/ #nsx #operations 

Upgrading to NSX-T 2.3.1

Time spent in airports and lounges can be used for various things, but I generally take the advantage not only to catch up on emails but also to work on things that I can “fire and forget” (such as upgrades in my lab).

Last Saturday, I missed a connection and was stuck at JFK airport for quite a while. I took the opportunity to upgrade one of my deployment to NSX-T 2.3.1 and PKS 1.2.4. NSX-T 2.3.0 was already in place, but I was facing one issue that NSX-T 2.3.1 is solving so I had to upgrade.

Before starting any NSX-T upgrade, you should verify that the NSX-T environment is in a healthy state and perform a backup.

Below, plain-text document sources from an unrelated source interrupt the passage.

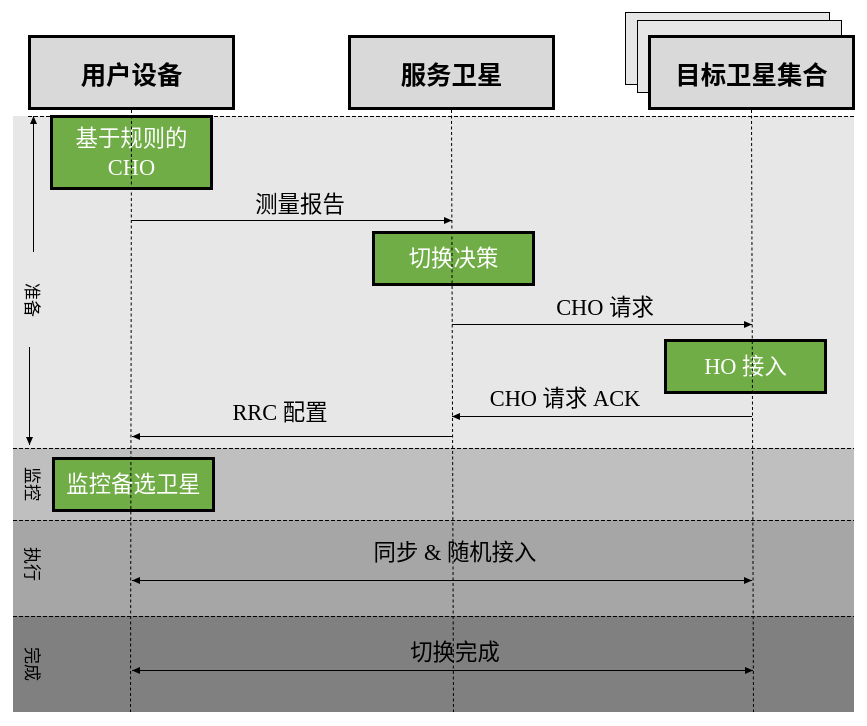
<!DOCTYPE html>
<html lang="zh-CN">
<head>
<meta charset="utf-8">
<title>卫星切换流程</title>
<style>
:root {
  --ink: #000;
  --paper: #fff;
  --actor: #d9d9d9;
  --actor-back: #e6e6e6;
  --step: #70ad47;
  --prepare: #e7e7e7;
  --monitor: #bfbfbf;
  --execute: #a6a6a6;
  --complete: #808080;
}
* { box-sizing: border-box; }
html, body { margin: 0; overflow: hidden; background: var(--paper); }
.diagram {
  position: relative;
  width: 867px;
  height: 726px;
  overflow: hidden;
  color: var(--ink);
  font: 22.4px/29px "Liberation Serif", "Noto Sans CJK SC", serif;
}
.phases {
  position: absolute;
  left: 13px;
  top: 116px;
  width: 841px;
  display: grid;
  grid-template-rows: 332px 72px 96px 96px;
}
.phase { display: flex; align-items: center; padding-left: 8px; }
.phase span {
  writing-mode: vertical-rl;
  text-orientation: sideways;
  font-size: 17px;
  line-height: 20px;
  white-space: nowrap;
}
.prepare { background: var(--prepare); }
.prepare span { margin-top: 36px; }
.monitor { background: var(--monitor); }
.execute { background: var(--execute); }
.execute span { margin-top: -9px; }
.complete { background: var(--complete); }
.actor, .step {
  position: absolute;
  display: flex;
  align-items: center;
  justify-content: center;
  text-align: center;
  white-space: nowrap;
  border: 3px solid var(--ink);
}
.actor {
  top: 35px;
  width: 207px;
  height: 75px;
  background: var(--actor);
  font: bold 25.4px/32px "Noto Sans CJK SC", sans-serif;
}
.actor-back {
  position: absolute;
  width: 205px;
  height: 73px;
  border: 1px solid var(--ink);
  background: var(--actor-back);
}
.step {
  width: 163px;
  height: 55px;
  background: var(--step);
  color: var(--paper);
}
.message {
  position: absolute;
  transform: translate(-50%, -50%);
  white-space: nowrap;
}
.lines { position: absolute; left: 0; top: 0; }
.lines line { stroke: var(--ink); stroke-width: 1; }
.lifelines line { stroke-dasharray: 3 2.5; }
.dividers line { stroke-dasharray: 4 2; }
.arrow { marker-end: url(#head); }
.both { marker-start: url(#head); marker-end: url(#head); }
</style>
</head>
<body>
<main class="diagram">
  <section class="phases">
    <div class="phase prepare"><span>准备</span></div>
    <div class="phase monitor"><span>监控</span></div>
    <div class="phase execute"><span>执行</span></div>
    <div class="phase complete"><span>完成</span></div>
  </section>

  <svg class="lines dividers" width="867" height="726" aria-hidden="true">
    <line x1="28" y1="116.5" x2="854" y2="116.5"/>
    <line x1="13" y1="448.5" x2="854" y2="448.5"/>
    <line x1="13" y1="520.5" x2="854" y2="520.5"/>
    <line x1="13" y1="616.5" x2="854" y2="616.5"/>
  </svg>

  <div class="actor" style="left:28px">用户设备</div>
  <div class="actor" style="left:348px">服务卫星</div>
  <div class="actor-back" style="left:625px;top:12px"></div>
  <div class="actor-back" style="left:637px;top:20px"></div>
  <div class="actor" style="left:648px">目标卫星集合</div>

  <div class="step" style="left:50px;top:115px;height:75px">基于规则的<br>CHO</div>
  <div class="step" style="left:372px;top:231px">切换决策</div>
  <div class="step" style="left:664px;top:339px">HO 接入</div>
  <div class="step" style="left:52px;top:457px">监控备选卫星</div>

  <div class="message" style="left:300px;top:204px">测量报告</div>
  <div class="message" style="left:605px;top:307px">CHO 请求</div>
  <div class="message" style="left:565px;top:398px">CHO 请求 ACK</div>
  <div class="message" style="left:280px;top:412px">RRC 配置</div>
  <div class="message" style="left:455px;top:552px">同步 &amp; 随机接入</div>
  <div class="message" style="left:455px;top:652px">切换完成</div>

  <svg class="lines" width="867" height="726" aria-hidden="true">
    <defs>
      <marker id="head" viewBox="0 0 8 8" refX="8" refY="4" markerWidth="8" markerHeight="8" markerUnits="userSpaceOnUse" orient="auto-start-reverse">
        <polygon points="0,0.5 8,4 0,7.5"/>
      </marker>
    </defs>
    <g class="lifelines">
      <line x1="131.5" y1="110" x2="130.5" y2="712"/>
      <line x1="451.5" y1="110" x2="453.5" y2="712"/>
      <line x1="751.5" y1="110" x2="753.5" y2="712"/>
    </g>
    <g class="phase-span">
      <line class="arrow" x1="33.5" y1="252" x2="33.5" y2="116"/>
      <line class="arrow" x1="29.5" y1="347" x2="29.5" y2="445"/>
    </g>
    <g class="messages">
      <line class="arrow" x1="131" y1="220.5" x2="452" y2="220.5"/>
      <line class="arrow" x1="452" y1="324.5" x2="752" y2="324.5"/>
      <line class="arrow" x1="752" y1="416.5" x2="452" y2="416.5"/>
      <line class="arrow" x1="452" y1="436.5" x2="132" y2="436.5"/>
      <line class="both" x1="132" y1="580.5" x2="752" y2="580.5"/>
      <line class="both" x1="132" y1="670.5" x2="753" y2="670.5"/>
    </g>
  </svg>
</main>
</body>
</html>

Check also the NSX-T Data Center Upgrade Guide in the NSX-T documentation where you will find all useful and required information (such as an upgrade checklist, detailed upgrade process or post-upgrade tasks). Finally, don’t forget to validate the following:

NSX-T upgrades are quite straightforward thanks to the upgrade coordinator which guides you through the proper upgrade sequence. It is a self-contained web application (running in the NSX Manager) that orchestrates the upgrade process of NSX components (hosts, edges, control and management plane).

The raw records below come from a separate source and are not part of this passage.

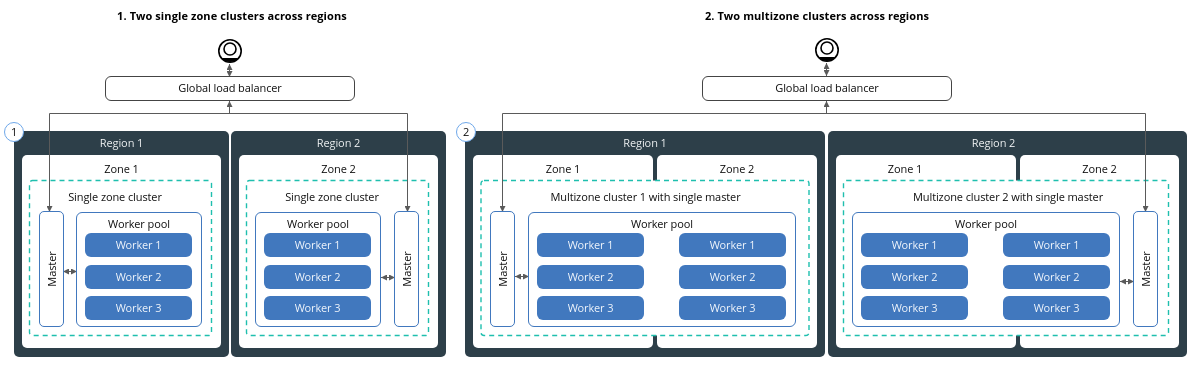
<!DOCTYPE html>
<html lang="en">
<head>
<meta charset="utf-8">
<title>Cluster availability across regions</title>
<style>
:root {
  --region: #2d3f49;
  --region-text: #f2f5f6;
  --blue: #4178be;
  --teal: #1fbfae;
  --wire: #5a5a5a;
  --ink: #111;
  --badge: #6fa8ea;
}
* { box-sizing: border-box; margin: 0; padding: 0; }
html, body { width: 1200px; height: 368px; overflow: hidden; background: #fff; }
body { font: 11px/14px "Open Sans", "Noto Sans", sans-serif; letter-spacing: -0.1px; color: var(--ink); }
.diagram { position: relative; width: 1200px; height: 368px; }
.node { position: absolute; left: var(--x); top: var(--y); width: var(--w); height: var(--h); text-align: center; white-space: nowrap; }
h2.node { --y: 9px; --w: 300px; --h: 14px; font-size: 11px; line-height: 14px; font-weight: 700; letter-spacing: 0.1px; color: #000; }
.region { --y: 131px; --h: 226px; background: var(--region); border-radius: 5px; padding: 5px 8px 9px; display: flex; flex-direction: column; gap: 5px; }
.region h3 { font: inherit; color: var(--region-text); }
.zones { flex: 1; display: flex; gap: 4px; }
.zone { flex: 1; background: #fff; border-radius: 5px; padding-top: 7px; }
.zone.start { padding-right: 42px; }
.wires { position: absolute; left: 0; top: 0; }
.balancer { --y: 76px; --w: 250px; --h: 25px; border: 1px solid #444; border-radius: 6px; background: #fff; display: flex; align-items: center; justify-content: center; padding-bottom: 1px; }
.label { --y: 190px; --h: 14px; }
.master { --y: 211px; --w: 25px; --h: 116px; border: 1px solid var(--blue); border-radius: 5px; background: #fff; display: flex; align-items: center; justify-content: center; }
.master span { transform: rotate(-90deg); }
.pool { --y: 212px; --h: 115px; border: 1px solid var(--blue); border-radius: 6px; background: #fff; padding: 4px 8px 0; }
.pool.single { --w: 126px; }
.pool.multi { --w: 268px; }
.workers { list-style: none; margin-top: 2px; display: grid; grid-template: 32px 31px 24px / 107px; column-gap: 35px; }
.multi .workers { grid-template-columns: 107px 107px; }
.workers li { height: 24px; line-height: 23px; border-radius: 6px; background: var(--blue); color: #f4f8fd; }
.badge { --y: 122px; --w: 20px; --h: 20px; border: 1px solid var(--badge); border-radius: 50%; background: #fff; line-height: 18px; }
</style>
</head>
<body>
<main class="diagram">
  <h2 class="node" style="--x:82px">1. Two single zone clusters across regions</h2>
  <h2 class="node" style="--x:667px">2. Two multizone clusters across regions</h2>

  <section class="node region" style="--x:14px;--w:215px">
    <h3 style="padding-right:-8px">Region 1</h3>
    <div class="zones"><div class="zone">Zone 1</div></div>
  </section>
  <section class="node region" style="--x:231px;--w:215px">
    <h3>Region 2</h3>
    <div class="zones"><div class="zone">Zone 2</div></div>
  </section>
  <section class="node region" style="--x:465px;--w:360px">
    <h3>Region 1</h3>
    <div class="zones"><div class="zone" style="flex:0 0 180px">Zone 1</div><div class="zone">Zone 2</div></div>
  </section>
  <section class="node region" style="--x:828px;--w:359px">
    <h3 style="padding-right:28px">Region 2</h3>
    <div class="zones"><div class="zone start" style="flex:0 0 180px">Zone 1</div><div class="zone">Zone 2</div></div>
  </section>

  <svg class="wires" width="1200" height="368" viewBox="0 0 1200 368" aria-hidden="true">
    <defs>
      <marker id="arrow" viewBox="0 0 6 6" refX="6" refY="3" markerWidth="6" markerHeight="6" markerUnits="userSpaceOnUse" orient="auto-start-reverse">
        <polygon points="0,0 6,3 0,6" fill="#5a5a5a"/>
      </marker>
      <clipPath id="user-clip"><circle r="11"/></clipPath>
      <g id="user">
        <circle r="11.2" fill="#fff"/>
        <rect x="-12" y="7" width="24" height="6" fill="#000" clip-path="url(#user-clip)"/>
        <circle r="11.2" fill="none" stroke="#000" stroke-width="1.6"/>
        <circle cy="-2" r="6" fill="#fff" stroke="#000" stroke-width="1.6"/>
      </g>
    </defs>
    <g fill="#fff" stroke="var(--teal)" stroke-width="1.4" stroke-dasharray="5 4">
      <rect x="29.5" y="180.5" width="182" height="155" rx="3"/>
      <rect x="246.5" y="180.5" width="182" height="155" rx="3"/>
      <rect x="481" y="180.5" width="328" height="155" rx="3"/>
      <rect x="843.5" y="180.5" width="325" height="155" rx="3"/>
    </g>
    <use href="#user" x="230" y="51"/>
    <use href="#user" x="827" y="50"/>
    <g fill="none" stroke="var(--wire)">
      <g marker-start="url(#arrow)" marker-end="url(#arrow)">
        <path d="M229.5 64V77"/>
        <path d="M826.5 63V76"/>
        <path d="M63 271.5H77"/>
        <path d="M381 277.5H395"/>
        <path d="M515 276.5H529"/>
        <path d="M1120 281.5H1134"/>
      </g>
      <g marker-end="url(#arrow)">
        <path d="M229.5 113V101"/>
        <path d="M826.5 113V101"/>
      </g>
      <g marker-start="url(#arrow)" marker-end="url(#arrow)">
        <path d="M49.5 212V113.5H407.5V212"/>
        <path d="M502.5 212V113.5H1145.5V212"/>
      </g>
    </g>
  </svg>

  <div class="node balancer" style="--x:105px">Global load balancer</div>
  <div class="node balancer" style="--x:702px">Global load balancer</div>

  <div class="node label" style="--x:29px;--w:172px">Single zone cluster</div>
  <div class="node label" style="--x:246px;--w:172px">Single zone cluster</div>
  <div class="node label" style="--x:481px;--w:329px">Multizone cluster 1 with single master</div>
  <div class="node label" style="--x:843px;--w:330px">Multizone cluster 2 with single master</div>

  <div class="node master" style="--x:39px"><span>Master</span></div>
  <div class="node pool single" style="--x:76px">
    Worker pool
    <ul class="workers"><li>Worker 1</li><li>Worker 2</li><li>Worker 3</li></ul>
  </div>

  <div class="node pool single" style="--x:255px">
    Worker pool
    <ul class="workers"><li>Worker 1</li><li>Worker 2</li><li>Worker 3</li></ul>
  </div>
  <div class="node master" style="--x:394px"><span>Master</span></div>

  <div class="node master" style="--x:490px"><span>Master</span></div>
  <div class="node pool multi" style="--x:528px">
    Worker pool
    <ul class="workers"><li>Worker 1</li><li>Worker 1</li><li>Worker 2</li><li>Worker 2</li><li>Worker 3</li><li>Worker 3</li></ul>
  </div>

  <div class="node pool multi" style="--x:852px">
    Worker pool
    <ul class="workers"><li>Worker 1</li><li>Worker 1</li><li>Worker 2</li><li>Worker 2</li><li>Worker 3</li><li>Worker 3</li></ul>
  </div>
  <div class="node master" style="--x:1133px"><span>Master</span></div>

  <div class="node badge" style="--x:4px">1</div>
  <div class="node badge" style="--x:456px">2</div>
</main>
</body>
</html>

First, I used the vmw-cli from my jumpbox to download the VMware-NSX-upgrade-bundle-2.3.1.0.0.11294271.mub file. You can check my previous article if you are interested in how to use the vmw-cli CLI client.

The next challenge was to know how to upload the quite large (7.4GB) .mub file to the NSX Manager. I only have a Linux jumphost in this lab, with no graphical interface. However, you can upload the MUB file from a remote location. Fortunately, running a temporary web server that serves static files can be done very easily with Docker:

docker run --name nginx-static -v /home/downloads:/usr/share/nginx/html:ro -p 8080:80 -d nginx

Note: I used the 8080 port as my standard HTTP port was already in use on my Linux jumpbox.

The next step was to provide the full URL to the MUB file (see below) before beginning the upgrade.

Once uploaded, you just have to watch the upgrade sequence and click Next from time to time. :)

NSX-T Upgrade Successful

NSX-T Dashboard

Yes, it’s that simple! :)

Author

Romain

Staff Architect & Member of the CTO Ambassador Program at VMware, focusing on NSX and Cloud-Native Applications. He is a double VCDX (DCV and NV, #120), VCDX panelist, frequent VMUG and VMworld speaker and contributor to the community via this blog or social media (follow him on Twitter @woueb).